▸ Work item
Give back all the records below, unaltered.

▸ Data supplied
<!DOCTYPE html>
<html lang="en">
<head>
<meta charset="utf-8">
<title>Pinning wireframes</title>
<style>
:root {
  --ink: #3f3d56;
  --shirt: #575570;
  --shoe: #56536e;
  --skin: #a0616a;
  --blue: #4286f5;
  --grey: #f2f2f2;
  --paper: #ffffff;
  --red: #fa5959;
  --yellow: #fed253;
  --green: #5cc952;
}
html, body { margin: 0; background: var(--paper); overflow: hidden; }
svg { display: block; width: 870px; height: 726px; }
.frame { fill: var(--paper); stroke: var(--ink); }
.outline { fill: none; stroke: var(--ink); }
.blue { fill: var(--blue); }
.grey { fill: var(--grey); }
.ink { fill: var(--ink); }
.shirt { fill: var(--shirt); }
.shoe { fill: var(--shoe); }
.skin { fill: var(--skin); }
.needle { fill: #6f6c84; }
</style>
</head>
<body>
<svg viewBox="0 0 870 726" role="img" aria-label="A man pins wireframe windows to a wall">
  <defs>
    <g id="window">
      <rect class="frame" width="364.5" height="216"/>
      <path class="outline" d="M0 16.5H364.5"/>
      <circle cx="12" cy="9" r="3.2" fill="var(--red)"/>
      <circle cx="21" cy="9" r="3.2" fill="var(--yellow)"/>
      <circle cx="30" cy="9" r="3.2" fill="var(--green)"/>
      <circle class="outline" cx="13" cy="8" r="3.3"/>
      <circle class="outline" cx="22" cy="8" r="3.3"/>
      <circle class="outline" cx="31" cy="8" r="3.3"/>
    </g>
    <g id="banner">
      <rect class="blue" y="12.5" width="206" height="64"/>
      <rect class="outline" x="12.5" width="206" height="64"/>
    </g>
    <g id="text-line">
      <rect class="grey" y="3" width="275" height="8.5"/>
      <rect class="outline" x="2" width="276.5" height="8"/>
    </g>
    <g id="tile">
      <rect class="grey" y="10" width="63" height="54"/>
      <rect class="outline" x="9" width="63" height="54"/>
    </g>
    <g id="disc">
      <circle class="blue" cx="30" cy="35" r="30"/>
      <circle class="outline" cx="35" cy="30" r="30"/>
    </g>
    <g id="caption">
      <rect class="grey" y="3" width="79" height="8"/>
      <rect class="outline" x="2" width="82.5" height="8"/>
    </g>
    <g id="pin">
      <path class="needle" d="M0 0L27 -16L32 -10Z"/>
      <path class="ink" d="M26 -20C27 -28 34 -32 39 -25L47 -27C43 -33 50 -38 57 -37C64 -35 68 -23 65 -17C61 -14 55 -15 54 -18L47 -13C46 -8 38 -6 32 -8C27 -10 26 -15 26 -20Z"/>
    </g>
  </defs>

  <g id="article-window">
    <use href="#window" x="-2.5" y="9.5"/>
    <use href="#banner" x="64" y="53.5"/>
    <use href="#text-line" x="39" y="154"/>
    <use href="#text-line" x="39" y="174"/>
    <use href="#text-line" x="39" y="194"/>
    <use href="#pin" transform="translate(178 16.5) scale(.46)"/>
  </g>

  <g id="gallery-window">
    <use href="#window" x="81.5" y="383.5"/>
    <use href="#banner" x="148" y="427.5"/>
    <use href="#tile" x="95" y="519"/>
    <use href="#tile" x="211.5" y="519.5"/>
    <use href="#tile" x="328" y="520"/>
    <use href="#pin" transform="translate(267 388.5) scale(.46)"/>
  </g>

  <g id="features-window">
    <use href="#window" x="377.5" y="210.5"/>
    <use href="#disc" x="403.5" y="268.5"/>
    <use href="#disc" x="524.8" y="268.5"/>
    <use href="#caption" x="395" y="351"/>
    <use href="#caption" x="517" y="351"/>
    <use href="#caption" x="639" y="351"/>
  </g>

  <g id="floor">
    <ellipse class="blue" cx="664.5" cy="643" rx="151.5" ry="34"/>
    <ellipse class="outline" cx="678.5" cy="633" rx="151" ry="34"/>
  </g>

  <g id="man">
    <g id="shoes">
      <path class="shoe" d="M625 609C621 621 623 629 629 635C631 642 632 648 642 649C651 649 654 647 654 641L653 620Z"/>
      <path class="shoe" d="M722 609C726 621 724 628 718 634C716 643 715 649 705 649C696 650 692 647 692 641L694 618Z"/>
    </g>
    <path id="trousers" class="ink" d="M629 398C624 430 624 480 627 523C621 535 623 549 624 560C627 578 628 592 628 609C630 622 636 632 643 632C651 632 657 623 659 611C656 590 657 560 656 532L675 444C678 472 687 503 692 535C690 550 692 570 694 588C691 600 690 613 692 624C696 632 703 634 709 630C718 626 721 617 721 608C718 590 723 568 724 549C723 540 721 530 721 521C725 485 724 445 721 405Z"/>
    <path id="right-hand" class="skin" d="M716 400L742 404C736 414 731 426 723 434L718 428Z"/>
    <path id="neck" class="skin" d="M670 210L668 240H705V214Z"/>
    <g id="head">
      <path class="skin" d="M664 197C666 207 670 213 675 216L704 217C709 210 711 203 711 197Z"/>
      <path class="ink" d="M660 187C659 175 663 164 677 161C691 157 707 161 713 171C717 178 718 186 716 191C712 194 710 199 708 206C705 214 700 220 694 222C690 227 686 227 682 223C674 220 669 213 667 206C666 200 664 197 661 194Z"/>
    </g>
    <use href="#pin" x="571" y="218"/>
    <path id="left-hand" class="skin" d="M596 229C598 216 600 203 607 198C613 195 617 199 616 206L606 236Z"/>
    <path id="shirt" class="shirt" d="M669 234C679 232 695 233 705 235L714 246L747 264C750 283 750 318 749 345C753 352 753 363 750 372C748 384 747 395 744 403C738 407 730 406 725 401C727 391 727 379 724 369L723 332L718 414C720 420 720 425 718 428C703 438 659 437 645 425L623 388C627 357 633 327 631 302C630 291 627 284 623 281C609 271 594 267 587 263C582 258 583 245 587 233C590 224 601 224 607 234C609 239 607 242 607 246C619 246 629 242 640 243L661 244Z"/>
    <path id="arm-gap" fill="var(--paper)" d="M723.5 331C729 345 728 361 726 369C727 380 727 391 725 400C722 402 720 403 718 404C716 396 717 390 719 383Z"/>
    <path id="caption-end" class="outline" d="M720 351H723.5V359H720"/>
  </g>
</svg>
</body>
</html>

▸ Completed task
<!DOCTYPE html>
<html lang="en">
<head>
<meta charset="utf-8">
<title>Pinning wireframes</title>
<style>
:root {
  --ink: #3f3d56;
  --shirt: #575570;
  --shoe: #56536e;
  --skin: #a0616a;
  --blue: #4286f5;
  --grey: #f2f2f2;
  --paper: #ffffff;
  --red: #fa5959;
  --yellow: #fed253;
  --green: #5cc952;
}
html, body { margin: 0; background: var(--paper); overflow: hidden; }
svg { display: block; width: 870px; height: 726px; }
.frame { fill: var(--paper); stroke: var(--ink); }
.outline { fill: none; stroke: var(--ink); }
.blue { fill: var(--blue); }
.grey { fill: var(--grey); }
.ink { fill: var(--ink); }
.shirt { fill: var(--shirt); }
.shoe { fill: var(--shoe); }
.skin { fill: var(--skin); }
.needle { fill: #6f6c84; }
</style>
</head>
<body>
<svg viewBox="0 0 870 726" role="img" aria-label="A man pins wireframe windows to a wall">
  <defs>
    <g id="window">
      <rect class="frame" width="364.5" height="216"/>
      <path class="outline" d="M0 16.5H364.5"/>
      <circle cx="12" cy="9" r="3.2" fill="var(--red)"/>
      <circle cx="21" cy="9" r="3.2" fill="var(--yellow)"/>
      <circle cx="30" cy="9" r="3.2" fill="var(--green)"/>
      <circle class="outline" cx="13" cy="8" r="3.3"/>
      <circle class="outline" cx="22" cy="8" r="3.3"/>
      <circle class="outline" cx="31" cy="8" r="3.3"/>
    </g>
    <g id="banner">
      <rect class="blue" y="12.5" width="206" height="64"/>
      <rect class="outline" x="12.5" width="206" height="64"/>
    </g>
    <g id="text-line">
      <rect class="grey" y="3" width="275" height="8.5"/>
      <rect class="outline" x="2" width="276.5" height="8"/>
    </g>
    <g id="tile">
      <rect class="grey" y="10" width="63" height="54"/>
      <rect class="outline" x="9" width="63" height="54"/>
    </g>
    <g id="disc">
      <circle class="blue" cx="30" cy="35" r="30"/>
      <circle class="outline" cx="35" cy="30" r="30"/>
    </g>
    <g id="caption">
      <rect class="grey" y="3" width="79" height="8"/>
      <rect class="outline" x="2" width="82.5" height="8"/>
    </g>
    <g id="pin">
      <path class="needle" d="M0 0L27 -16L32 -10Z"/>
      <path class="ink" d="M26 -20C27 -28 34 -32 39 -25L47 -27C43 -33 50 -38 57 -37C64 -35 68 -23 65 -17C61 -14 55 -15 54 -18L47 -13C46 -8 38 -6 32 -8C27 -10 26 -15 26 -20Z"/>
    </g>
  </defs>

  <g id="article-window">
    <use href="#window" x="-2.5" y="9.5"/>
    <use href="#banner" x="64" y="53.5"/>
    <use href="#text-line" x="39" y="154"/>
    <use href="#text-line" x="39" y="174"/>
    <use href="#text-line" x="39" y="194"/>
    <use href="#pin" transform="translate(178 16.5) scale(.46)"/>
  </g>

  <g id="gallery-window">
    <use href="#window" x="81.5" y="383.5"/>
    <use href="#banner" x="148" y="427.5"/>
    <use href="#tile" x="95" y="519"/>
    <use href="#tile" x="211.5" y="519.5"/>
    <use href="#tile" x="328" y="520"/>
    <use href="#pin" transform="translate(267 388.5) scale(.46)"/>
  </g>

  <g id="features-window">
    <use href="#window" x="377.5" y="210.5"/>
    <use href="#disc" x="403.5" y="268.5"/>
    <use href="#disc" x="524.8" y="268.5"/>
    <use href="#caption" x="395" y="351"/>
    <use href="#caption" x="517" y="351"/>
    <use href="#caption" x="639" y="351"/>
  </g>

  <g id="floor">
    <ellipse class="blue" cx="664.5" cy="643" rx="151.5" ry="34"/>
    <ellipse class="outline" cx="678.5" cy="633" rx="151" ry="34"/>
  </g>

  <g id="man">
    <g id="shoes">
      <path class="shoe" d="M625 609C621 621 623 629 629 635C631 642 632 648 642 649C651 649 654 647 654 641L653 620Z"/>
      <path class="shoe" d="M722 609C726 621 724 628 718 634C716 643 715 649 705 649C696 650 692 647 692 641L694 618Z"/>
    </g>
    <path id="trousers" class="ink" d="M629 398C624 430 624 480 627 523C621 535 623 549 624 560C627 578 628 592 628 609C630 622 636 632 643 632C651 632 657 623 659 611C656 590 657 560 656 532L675 444C678 472 687 503 692 535C690 550 692 570 694 588C691 600 690 613 692 624C696 632 703 634 709 630C718 626 721 617 721 608C718 590 723 568 724 549C723 540 721 530 721 521C725 485 724 445 721 405Z"/>
    <path id="right-hand" class="skin" d="M716 400L742 404C736 414 731 426 723 434L718 428Z"/>
    <path id="neck" class="skin" d="M670 210L668 240H705V214Z"/>
    <g id="head">
      <path class="skin" d="M664 197C666 207 670 213 675 216L704 217C709 210 711 203 711 197Z"/>
      <path class="ink" d="M660 187C659 175 663 164 677 161C691 157 707 161 713 171C717 178 718 186 716 191C712 194 710 199 708 206C705 214 700 220 694 222C690 227 686 227 682 223C674 220 669 213 667 206C666 200 664 197 661 194Z"/>
    </g>
    <use href="#pin" x="571" y="218"/>
    <path id="left-hand" class="skin" d="M596 229C598 216 600 203 607 198C613 195 617 199 616 206L606 236Z"/>
    <path id="shirt" class="shirt" d="M669 234C679 232 695 233 705 235L714 246L747 264C750 283 750 318 749 345C753 352 753 363 750 372C748 384 747 395 744 403C738 407 730 406 725 401C727 391 727 379 724 369L723 332L718 414C720 420 720 425 718 428C703 438 659 437 645 425L623 388C627 357 633 327 631 302C630 291 627 284 623 281C609 271 594 267 587 263C582 258 583 245 587 233C590 224 601 224 607 234C609 239 607 242 607 246C619 246 629 242 640 243L661 244Z"/>
    <path id="arm-gap" fill="var(--paper)" d="M723.5 331C729 345 728 361 726 369C727 380 727 391 725 400C722 402 720 403 718 404C716 396 717 390 719 383Z"/>
    <path id="caption-end" class="outline" d="M720 351H723.5V359H720"/>
  </g>
</svg>
</body>
</html>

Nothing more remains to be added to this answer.